A study in the journal Nature compares no-take marine reserves to marine wilderness areas — with the latter defined as being more than 20 hours from the nearest market — and finds that the wilderness areas support more intact ecosystems. Specifically, the remote wilderness areas had higher top-predator biomass than reserves, even when the reserves were old, large, and highly restrictive (no-entry). The research focused on coral reef ecosystems in New Caledonia. “We…demonstrate that wilderness areas support unique ecological values with no equivalency as one gets closer to humans, even in large and well-managed marine reserves,” write the authors. “Wilderness areas may therefore serve as benchmarks for management effectiveness and act as the last refuges for the most vulnerable functional roles.”


From the MPA News Vault

Features and news items from yesteryear

Five years ago: September-October 2011

  • The Surge in Very Large MPAs: What Is Driving It and What Does the Future Hold?
  • Is Mexico's Cabo Pulmo National Park the Most Successful No-Take Marine Reserve in the World?

Ten years ago: October 2006

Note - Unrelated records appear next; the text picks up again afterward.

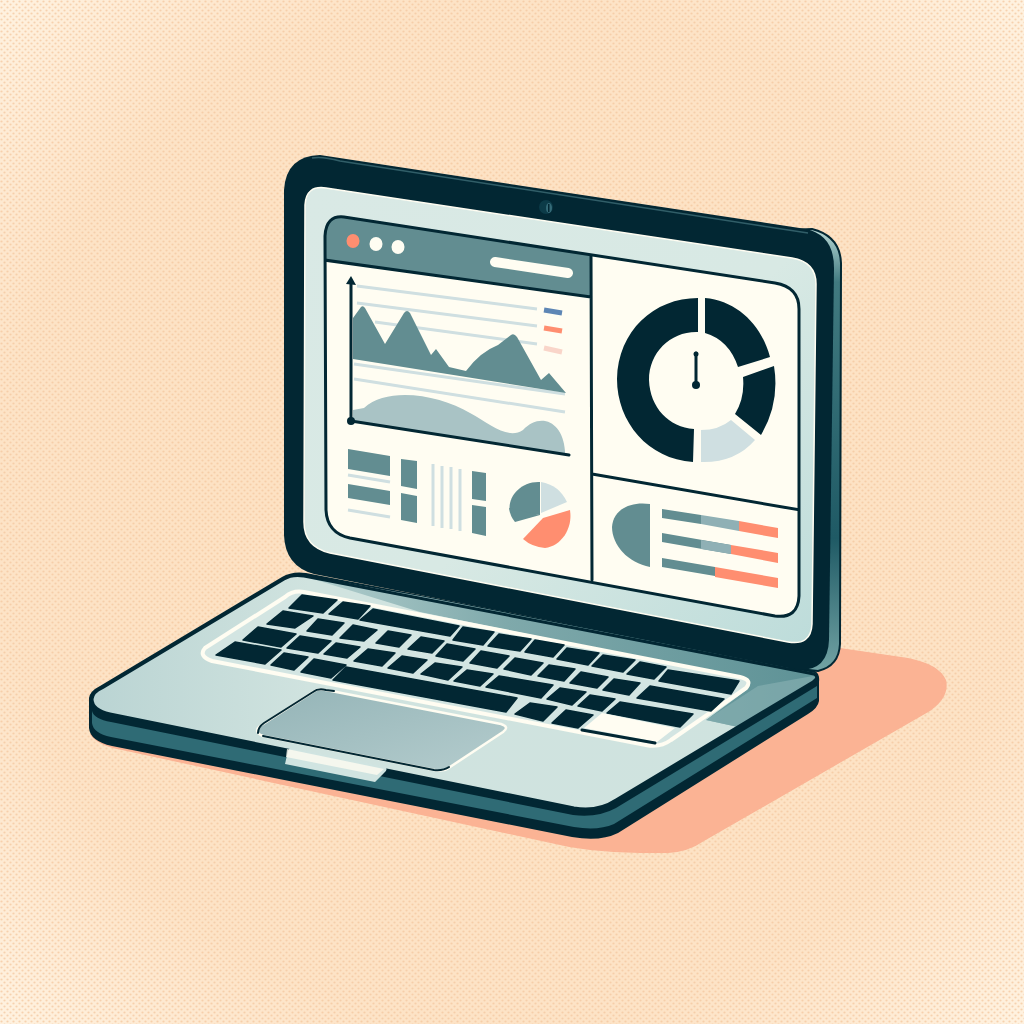
<!DOCTYPE html>
<html lang="en">
<head>
<meta charset="utf-8">
<title>Laptop with analytics dashboard</title>
<style>
:root{--paper:#fff1de;--dot:#f4c79f;--shadow:#fbb394;--ink:#022733;--edge:#2f6b75;--teal:#628d91;--mist:#d0e4e1;--pale:#cfdfe1;--white:#fffdf2;--coral:#ff8e70;--blue:#5d86b5}
html,body{margin:0;width:1024px;height:1024px;overflow:hidden;background:var(--paper)}
svg{display:block}
.ink{fill:var(--ink)}.teal{fill:var(--teal)}.white{fill:var(--white)}.pale{fill:var(--pale)}.coral{fill:var(--coral)}.mist{fill:var(--mist)}
.outline{fill:none;stroke:var(--ink);stroke-width:3;stroke-linecap:round;stroke-linejoin:round}
.rule{fill:none;stroke:var(--pale);stroke-width:3}
</style>
</head>
<body>
<svg width="1024" height="1024" viewBox="0 0 1024 1024" role="img" aria-label="Open laptop showing a dashboard of charts">
<defs>
<pattern id="halftone" width="6" height="6" patternUnits="userSpaceOnUse">
<circle cx="1.5" cy="1.5" r="1.1" fill="var(--dot)"/><circle cx="4.5" cy="4.5" r="1.1" fill="var(--dot)"/>
</pattern>
<radialGradient id="paper-glow" cx=".5" cy=".5" r=".72">
<stop offset="0" stop-color="#fde0c0"/><stop offset=".7" stop-color="#fde3c6"/><stop offset="1" stop-color="#fff3e2"/>
</radialGradient>
<linearGradient id="bezel" x1="0" y1="0" x2="1" y2="1"><stop offset="0" stop-color="#d9e9e5"/><stop offset=".55" stop-color="#d8e9e4"/><stop offset="1" stop-color="#bddcda"/></linearGradient>
<linearGradient id="deck" x1="0" y1="0" x2="1" y2="0"><stop offset="0" stop-color="#bad4d3"/><stop offset=".3" stop-color="#d0e3df"/><stop offset="1" stop-color="#cfe3df"/></linearGradient>
<linearGradient id="hinge" x1="0" y1="0" x2="1" y2="0"><stop offset="0" stop-color="#b4d0cf"/><stop offset=".4" stop-color="#7fa9ab"/><stop offset="1" stop-color="#5e9296"/></linearGradient>
<linearGradient id="lid-side" x1="0" y1="0" x2="0" y2="1"><stop offset="0" stop-color="#b9d9d6"/><stop offset=".12" stop-color="#417a80"/><stop offset=".7" stop-color="#1f5a65"/><stop offset="1" stop-color="#72a3a4"/></linearGradient>
<linearGradient id="touch" x1="0" y1="0" x2="1" y2="1"><stop offset="0" stop-color="#94b4b7"/><stop offset="1" stop-color="#b4cccd"/></linearGradient>
<clipPath id="window-shape"><path d="M344 217 L775 283 Q799 287 799 309 L799 596 Q798 619 775 616 L350 538 Q327 533 326 510 L325 236 Q326 215 344 217Z"/></clipPath>
</defs>

<g id="background">
<rect width="1024" height="1024" fill="url(#paper-glow)"/>
<rect width="1024" height="1024" fill="url(#halftone)" opacity=".75"/>
</g>

<path id="cast-shadow" fill="var(--shadow)" d="M90 734 Q96 745 122 750 L560 845 Q600 854 668 853 Q688 852 704 841 L930 711 Q950 697 946 680 Q939 664 908 658 L840 648 L600 700Z"/>

<g id="base">
<path class="ink" d="M89 698 Q90 691 100 686 L282 577 Q292 571 306 573 L815 671 Q820 674 819 682 L819 701 Q818 708 808 714 L618 833 Q600 842 572 837 L112 746 Q90 741 89 728Z"/>
<path fill="var(--edge)" d="M92 711 Q94 719 111 722 L573 815 Q598 818 616 808 L817 686 L817 698 L614 824 Q598 831 574 827 L111 737 Q93 733 92 723Z"/>
<path fill="url(#deck)" d="M92 699 Q93 692 102 688 L284 579 Q292 574 304 576 L814 674 Q820 677 813 682 L616 800 Q598 812 574 808 L110 714 Q92 710 92 699Z"/>
<path fill="url(#hinge)" d="M300 575 L420 596 L815 673 Q819 677 814 681 L738 727 L706 720 L748 689 Q753 682 743 678 L420 612Z"/>
<path fill="#8bb2b4" d="M758 686 L813 676 Q818 678 813 682 L738 727 L706 720Z" opacity=".6"/>
<path class="outline" stroke-width="2" d="M92 699 Q93 692 102 688 L284 579 Q292 574 304 576 L814 674 Q820 677 813 682 L616 800 Q598 812 574 808 L110 714 Q92 710 92 699Z"/>
<path id="front-notch" class="mist" d="M288 751 Q289 747 296 749 L382 766 Q390 768 384 773 L375 782 L285 764Z"/>
<path class="white" d="M287 749 L384 769 L377 775 L286 757Z" opacity=".8"/>
</g>

<g id="keyboard">
<path fill="#d3e5e2" stroke="var(--white)" stroke-width="4" stroke-linejoin="round" d="M205 648 L285 597 Q293 590 304 592 L740 677 Q753 680 746 688 L671 740 Q660 748 646 745 L212 661 Q198 656 205 648Z"/>
<g class="ink" stroke="var(--ink)" stroke-width="1.5" stroke-linejoin="round">
<path id="key-row-1" d="M289 608L302 595L337 600L323 613ZM329 614L343 602L370 606L358 619ZM360 620L373 609L459 626L450 636ZM453 640L463 627L494 632L483 645ZM488 646L499 634L531 639L520 651ZM525 652L535 640L564 645L553 657ZM557 659L567 648L599 653L588 665ZM592 666L603 655L635 660L623 672ZM627 674L640 662L666 667L654 679ZM659 681L668 670L739 681L731 694Z"/>
<path id="key-row-2" d="M267 624L283 611L313 616L295 628ZM307 631L318 619L344 623L332 635ZM340 638L353 625L377 630L364 641ZM376 643L388 631L411 635L399 647ZM408 649L421 637L444 641L432 653ZM436 656L447 644L475 649L463 661ZM470 663L481 651L509 656L497 668ZM504 669L515 658L543 663L531 675ZM538 676L549 665L575 669L564 681ZM570 683L581 672L608 677L597 688ZM603 690L614 679L640 683L629 695ZM637 698L650 686L724 699L711 711Z"/>
<path id="key-row-3" d="M243 640L258 627L296 634L281 647ZM287 648L300 636L331 641L318 653ZM324 654L336 643L360 647L347 658ZM354 661L368 649L395 653L382 666ZM388 668L402 656L427 660L413 673ZM421 674L435 663L462 667L448 680ZM454 681L467 670L493 674L480 686ZM486 687L499 676L553 685L541 698ZM547 699L560 688L586 692L572 705ZM578 706L590 695L615 699L602 711ZM607 713L620 702L693 714L680 727Z"/>
<path id="key-row-4" d="M216 655L235 642L281 650L265 664ZM271 665L284 653L308 657L294 670ZM301 672L314 659L346 665L331 678ZM333 680L346 667L517 698L506 712ZM515 714L530 703L557 707L543 721ZM552 723L566 710L593 715L578 728Z"/>
</g>
<path class="white" d="M584 728 L602 713 L675 728 L657 742Z"/>
<path class="outline" d="M582 730 L655 743"/>
</g>

<g id="touchpad">
<path fill="url(#touch)" stroke="var(--white)" stroke-width="2.5" d="M260 726 L313 692 Q318 688 326 690 L501 724 Q510 727 503 732 L450 767 Q444 772 434 770 L263 736 Q253 732 260 726Z"/>
<path class="outline" style="stroke-width:2" d="M258 733 Q258 727 264 723 L313 692 Q318 688 326 690 L334 691 M263 736 L434 770 Q443 771 449 767"/>
</g>

<g id="lid">
<path fill="url(#lid-side)" stroke="var(--ink)" stroke-width="2" d="M790 230 L812 229 Q840 236 841 263 L840 644 Q839 666 818 671 L790 668Z"/>
<path class="ink" d="M284 190 Q286 156 320 155 L806 229 Q834 235 834 268 L829 640 Q828 670 800 670 L314 574 Q285 566 284 535Z"/>
<path fill="none" stroke="#315e68" stroke-width="1.5" d="M312 158 Q322 156 340 161 L808 233"/>
<path fill="url(#bezel)" stroke="var(--white)" stroke-width="1.5" d="M305 205 Q306 185 326 188 L792 258 Q816 262 816 284 L812 624 Q811 646 788 642 L330 553 Q304 547 304 522Z"/>
<g id="camera"><ellipse cx="546" cy="207" rx="7" ry="7" fill="#0c3b48"/><ellipse cx="549" cy="208" rx="3" ry="5" fill="#356b78"/><path class="ink" d="M548 204 h1.5 v8 h-1.5Z"/></g>
</g>

<g id="dashboard">
<g clip-path="url(#window-shape)">
<rect class="white" x="320" y="210" width="485" height="415"/>
<path id="title-bar" class="teal" d="M320 210 L591 250 L591 297 L320 260Z"/>
<path class="outline" d="M324 260 L591 297 M591 255 L592 580 M592 474 L800 510"/>
</g>
<path class="outline" d="M344 217 L775 283 Q799 287 799 309 L799 596 Q798 619 775 616 L350 538 Q327 533 326 510 L325 236 Q326 215 344 217Z"/>
<g id="window-controls"><ellipse class="coral" cx="353" cy="241" rx="6.5" ry="7"/><ellipse class="white" cx="376" cy="244" rx="6.5" ry="7"/><ellipse class="white" cx="398" cy="247" rx="6.5" ry="7"/></g>
<path id="address-bar" stroke="var(--white)" stroke-width="10" stroke-linecap="round" d="M495 262 L568 273"/>

<g id="area-chart">
<path class="rule" d="M357 286 L537 309 M357 303 L537 326 M375 322 L537 344 M354 364 L565 394 M354 379 L565 412"/>
<g fill="none" stroke-width="5"><path stroke="var(--blue)" d="M544 310 L562 313"/><path stroke="var(--coral)" d="M544 328 L562 331"/><path stroke="#f9d5c9" d="M544 348 L562 352"/></g>
<path class="teal" d="M353 318 L361 307 Q363 305 365 308 L385 344 L404 313 Q407 309 410 313 L431 355 L436 349 L449 367 L466 371 Q480 352 498 345 L511 335 Q514 333 517 337 L541 380 L549 373 L566 393 L353 359Z"/>
<path fill="#a9c3c5" d="M353 410 L364 408 C388 386 440 395 470 413 C490 424 508 440 523 430 C540 412 563 421 565 451 L565 454 L353 421Z"/>
<path class="outline" d="M351 281 L351 421 L569 455"/>
<path class="ink" d="M346 284 L351 276 L356 285Z"/><circle class="ink" cx="351" cy="421" r="4"/>
</g>

<g id="data-table">
<path class="teal" d="M348 449 L390 456 V476 L348 469Z M348 484 L390 491 V505 L348 498Z M401 459 L417 461 V489 L401 486Z M401 493 L417 496 V523 L401 520Z M472 471 L486 473 V501 L472 499Z M472 505 L486 507 V536 L472 533Z"/>
<path class="rule" d="M348 475 L390 482 M348 510 L390 517"/>
<path class="rule" stroke-width="4" d="M433 464 V526 M442 466 V528 M451 467 V529 M460 469 V531"/>
</g>

<g id="pie-chart">
<path class="teal" d="M540 515 L540 482 C520 481 507 498 510 511Z"/>
<path class="teal" d="M540 515 L509 508 Q510 516 515 522Z"/>
<path class="pale" d="M541 513 L541 482 Q559 485 567 502Z"/>
<path class="coral" d="M543 518 L570 510 C573 529 561 546 545 548 Q532 547 523 539Z"/>
</g>

<g id="donut-gauge">
<path class="ink" d="M698 298 L698 332 C671 331 649 352 649 380 C650 408 669 427 694 429 L693 462 C648 459 617 422 617 379 C618 331 654 298 698 298Z"/>
<path class="ink" d="M705 298 C737 301 761 324 770 357 L738 367 Q729 340 705 333Z"/>
<path class="ink" d="M774 366 Q780 403 761 435 L735 414 Q745 398 743 377Z"/>
<path class="pale" d="M731 420 L755 440 Q735 463 701 462 L701 430 Q719 430 731 420Z"/>
<path class="outline" stroke-width="4" d="M696 353 V385"/><circle class="ink" cx="696" cy="385" r="4"/><circle class="ink" cx="696" cy="354" r="2.5"/>
</g>

<g id="stacked-bars">
<path class="teal" d="M650 504 L650 567 C628 563 612 545 612 527 C613 510 630 501 650 504Z"/>
<path class="teal" d="M662 509 L701 515 V524 L662 518Z M662 533 L731 545 V554 L662 542Z M662 558 L715 567 V576 L662 567Z"/>
<path fill="#8fb0b5" d="M701 515 L739 521 V531 L701 524Z M701 540 L731 545 V554 L701 549Z"/>
<path class="coral" d="M739 521 L778 528 V538 L739 531Z M731 545 L778 553 V563 L731 554Z M715 567 L778 578 V588 L715 577Z"/>
</g>
</g>
</svg>
</body>
</html>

  • Examining the Role of MPAs in Ecosystem-Based Management, and Vice Versa: Five Examples
  • Lessons Learned on MPAs, Conservation, and Customary Sea Tenure in the Western Solomon Islands

Fifteen years ago: October 2001

  • Sea Shepherd, an International NGO, Participates in Enforcement at Two MPAs
  • Workshop Results: Tips from Managers on Improving Science in MPA Management

For these and all other issues of MPA News, go to https://mpanews.openchannels.org/mpanews/archives


Poetry Corner

Amphidromy

By Stephanie Januchowski-Hartley (poetry form: haiku)

nets abundant, food

arrives by changing moon-tides

tiny migrators!

About the poet: Stephanie Januchowski-Hartley is a postdoctoral researcher in aquatic ecology at Université Paul Sabatier, Toulouse, France.

If you would like to submit a marine-themed (and ideally MPA-themed) poem to Poetry Corner for consideration, please email it to mpanews [at] u.washington.edu. Selected poets will receive an MPA News tote bag. Poetry Corner is curated by Anna Zivian of Ocean Conservancy.